• Last modified 843 days ago (March 30, 2017)


Need for radios causing headaches for rural fire chiefs

Staff writer

Rural fire districts are grappling with how they will come up with money to buy 800 MHz radios they will soon be required to carry.

Firefighters can neither afford the radios nor ignore the need to buy them.

At a recent fire, Lost Springs fire chief Brad Pagenkopf saw a group of his firefighters threatened by flames sneaking up behind them. He tried to radio them to tell them about the threat, but they could not hear him. Luckily, the firefighters saw the threat and got out of harm’s way, but it brought home to Pagenkopf the importance of communication.

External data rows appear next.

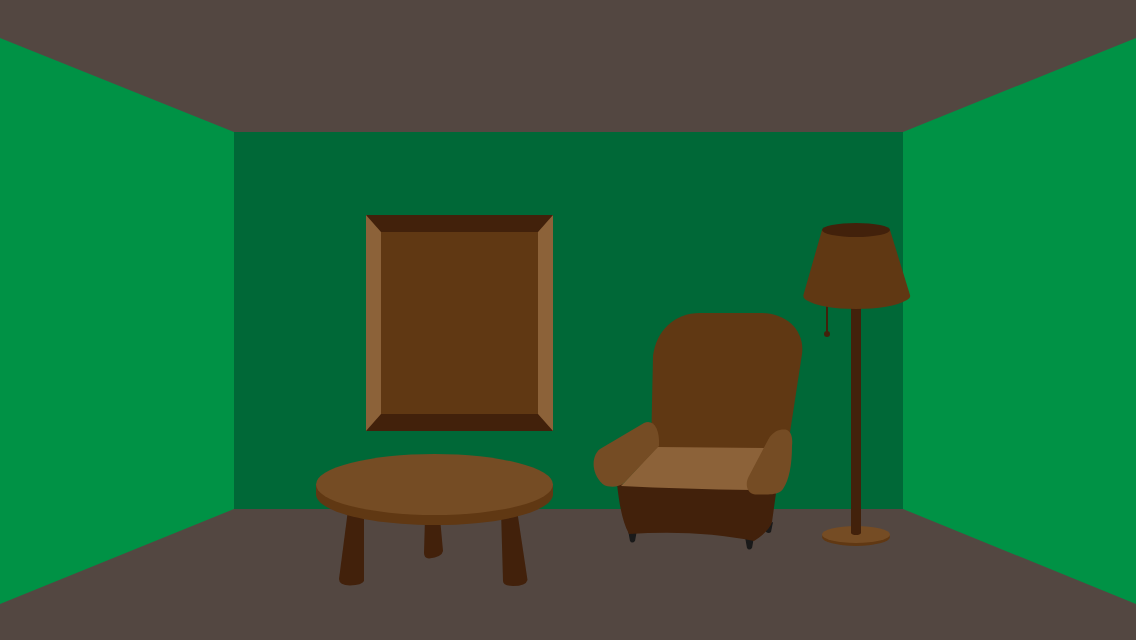
<!DOCTYPE html>
<html lang="en">
<head>
<meta charset="utf-8">
<title>Green room</title>
<style>
  :root {
    --plaster: #534741;
    --wall-side: #009245;
    --wall-back: #006837;
    --wood-dark: #42210b;
    --wood: #603813;
    --wood-mid: #754c24;
    --wood-light: #8c6239;
    --foot: #1a1a1a;
  }
  html, body { margin: 0; overflow: hidden; }
  svg { display: block; width: 1136px; height: 640px; }
  .plaster { fill: var(--plaster); }
  .wall-side { fill: var(--wall-side); }
  .wall-back { fill: var(--wall-back); }
  .dark { fill: var(--wood-dark); }
  .wood { fill: var(--wood); }
  .mid { fill: var(--wood-mid); }
  .light { fill: var(--wood-light); }
  .foot { fill: var(--foot); }
  .cord { stroke: var(--wood-dark); stroke-width: 2; }
</style>
</head>
<body>
<svg viewBox="0 0 1136 640" role="img" aria-label="A green room with a framed panel, round table, armchair and floor lamp">
  <g id="room">
    <rect class="plaster" width="1136" height="640"/>
    <polygon class="wall-side" points="0,38 234,132 234,509 0,604"/>
    <polygon class="wall-side" points="1136,38 903,132 903,509 1136,604"/>
    <rect class="wall-back" x="234" y="132" width="669" height="377"/>
  </g>

  <g id="frame">
    <rect class="light" x="366" y="215" width="187" height="216"/>
    <polygon class="dark" points="366,215 553,215 538,232 381,232"/>
    <polygon class="dark" points="366,431 553,431 538,414 381,414"/>
    <rect class="wood" x="381" y="232" width="157" height="182"/>
  </g>

  <g id="table">
    <path class="dark" d="M348 510H364V581Q362 585 350 585.5Q339 585 339 579Z"/>
    <path class="dark" d="M425 518H440L443 551Q442 557 429 558.5Q424 558 424 553Z"/>
    <path class="dark" d="M501 510H517L527.500 580Q526 586 513 586Q503 586 503 581Z"/>
    <path class="wood" d="M316 485V495C318 512 370 525 435 525C500 525 551 512 553 495V485Z"/>
    <ellipse class="mid" cx="434.500" cy="484.500" rx="118.500" ry="30.500"/>
  </g>

  <g id="armchair">
    <path class="foot" d="M628 530H637L635 541Q632 544 630 541Z"/>
    <path class="foot" d="M745 537H754L752 548Q749 551 747 548Z"/>
    <path class="foot" d="M765 525L773 522L771 532Q769 534 766 532Z"/>
    <path class="dark" d="M617 484L777 486L772 522C770 529 762 536 754 541C716 533 672 531 629 534C622 521 619 502 617 484Z"/>
    <path class="wood" d="M651 450L653 356C656 331 674 313 700 313H761C787 313 805 331 802 354L787 452Z"/>
    <path class="light" d="M657 447L766 448L752 490Q685 489 621 486Z"/>
    <path class="mid" d="M600 449L644 423C653 419 660 428 659 446L624 483C618 488 608 487 604 485C592 476 590 457 600 449Z"/>
    <path class="mid" d="M749 476L768 440C774 429 783 429 787 430C791 432 793 437 792 446C792 465 789 480 783 489C779 494 774 494 768 494.500H755C746 493 745 483 749 476Z"/>
  </g>

  <g id="lamp">
    <ellipse class="wood" cx="856" cy="537" rx="34" ry="9"/>
    <ellipse class="mid" cx="856" cy="534.500" rx="34" ry="8.500"/>
    <path class="dark" d="M851 300H861V533Q860 535 856 535Q852 535 851 533Z"/>
    <line class="cord" x1="827" y1="300" x2="827" y2="334"/>
    <circle class="dark" cx="827" cy="334" r="3"/>
    <path class="wood" d="M822 230H890L910 295Q911 298 907 300C897 306 878 309 856 309C834 309 816 306 806 300Q802 298 804 293Z"/>
    <ellipse class="dark" cx="856" cy="230" rx="34" ry="7"/>
  </g>
</svg>
</body>
</html>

“We’re facing a situation where it’s our firefighters’ safety if we can’t communicate,” Pagenkopf said. “Are we going to have to impose a sales tax to protect our volunteer firefighters? Or is the county going to come up with a solution?”

Recent commitments by Marion and the county show the costs for new radios could be as high as $1,650 for portable units and $2,200 for vehicle units.

Rural fire departments in the county are trying to figure out where to go from here and fire chiefs are scratching their heads.

“Other than going broke, we don’t know,” Pagenkopf said. “We’ve been looking into grants and the chances of being awarded a grant are slimmer than winning the lottery.”

Several other fire chiefs said they are researching grant information.

“I wish I had an answer for you,” Lincolnville fire district chief Lester Kaiser said. “I expect we’ll apply for some kind of grant.”

Kaiser said imposing a sales tax is being considered as well.

Goessel fire chief Galen Miller said the department is considering all avenues.

“I don’t know what we’re going to do,” Tampa assistant fire chief Tim Svoboda said. “We don’t have the money.”

Fundraisers are another possibility, Svoboda said.

“In the Tampa community, when we have to do something, there’s a good turnout,” Svoboda said. “We’ve had fundraisers before, and usually get what we ask for.”

Pagenkopf said his department is juggling two needs.

“With my department, I have a brush truck that needs to be updated, and I may have to get radios instead of the brush truck,” Pagenkopf said. “We’ll take donations. We’ll take anything. We’re not asking for payment. We’re asking for the tools we need to do our jobs safely. We sure need that support from the community.”

Last modified March 30, 2017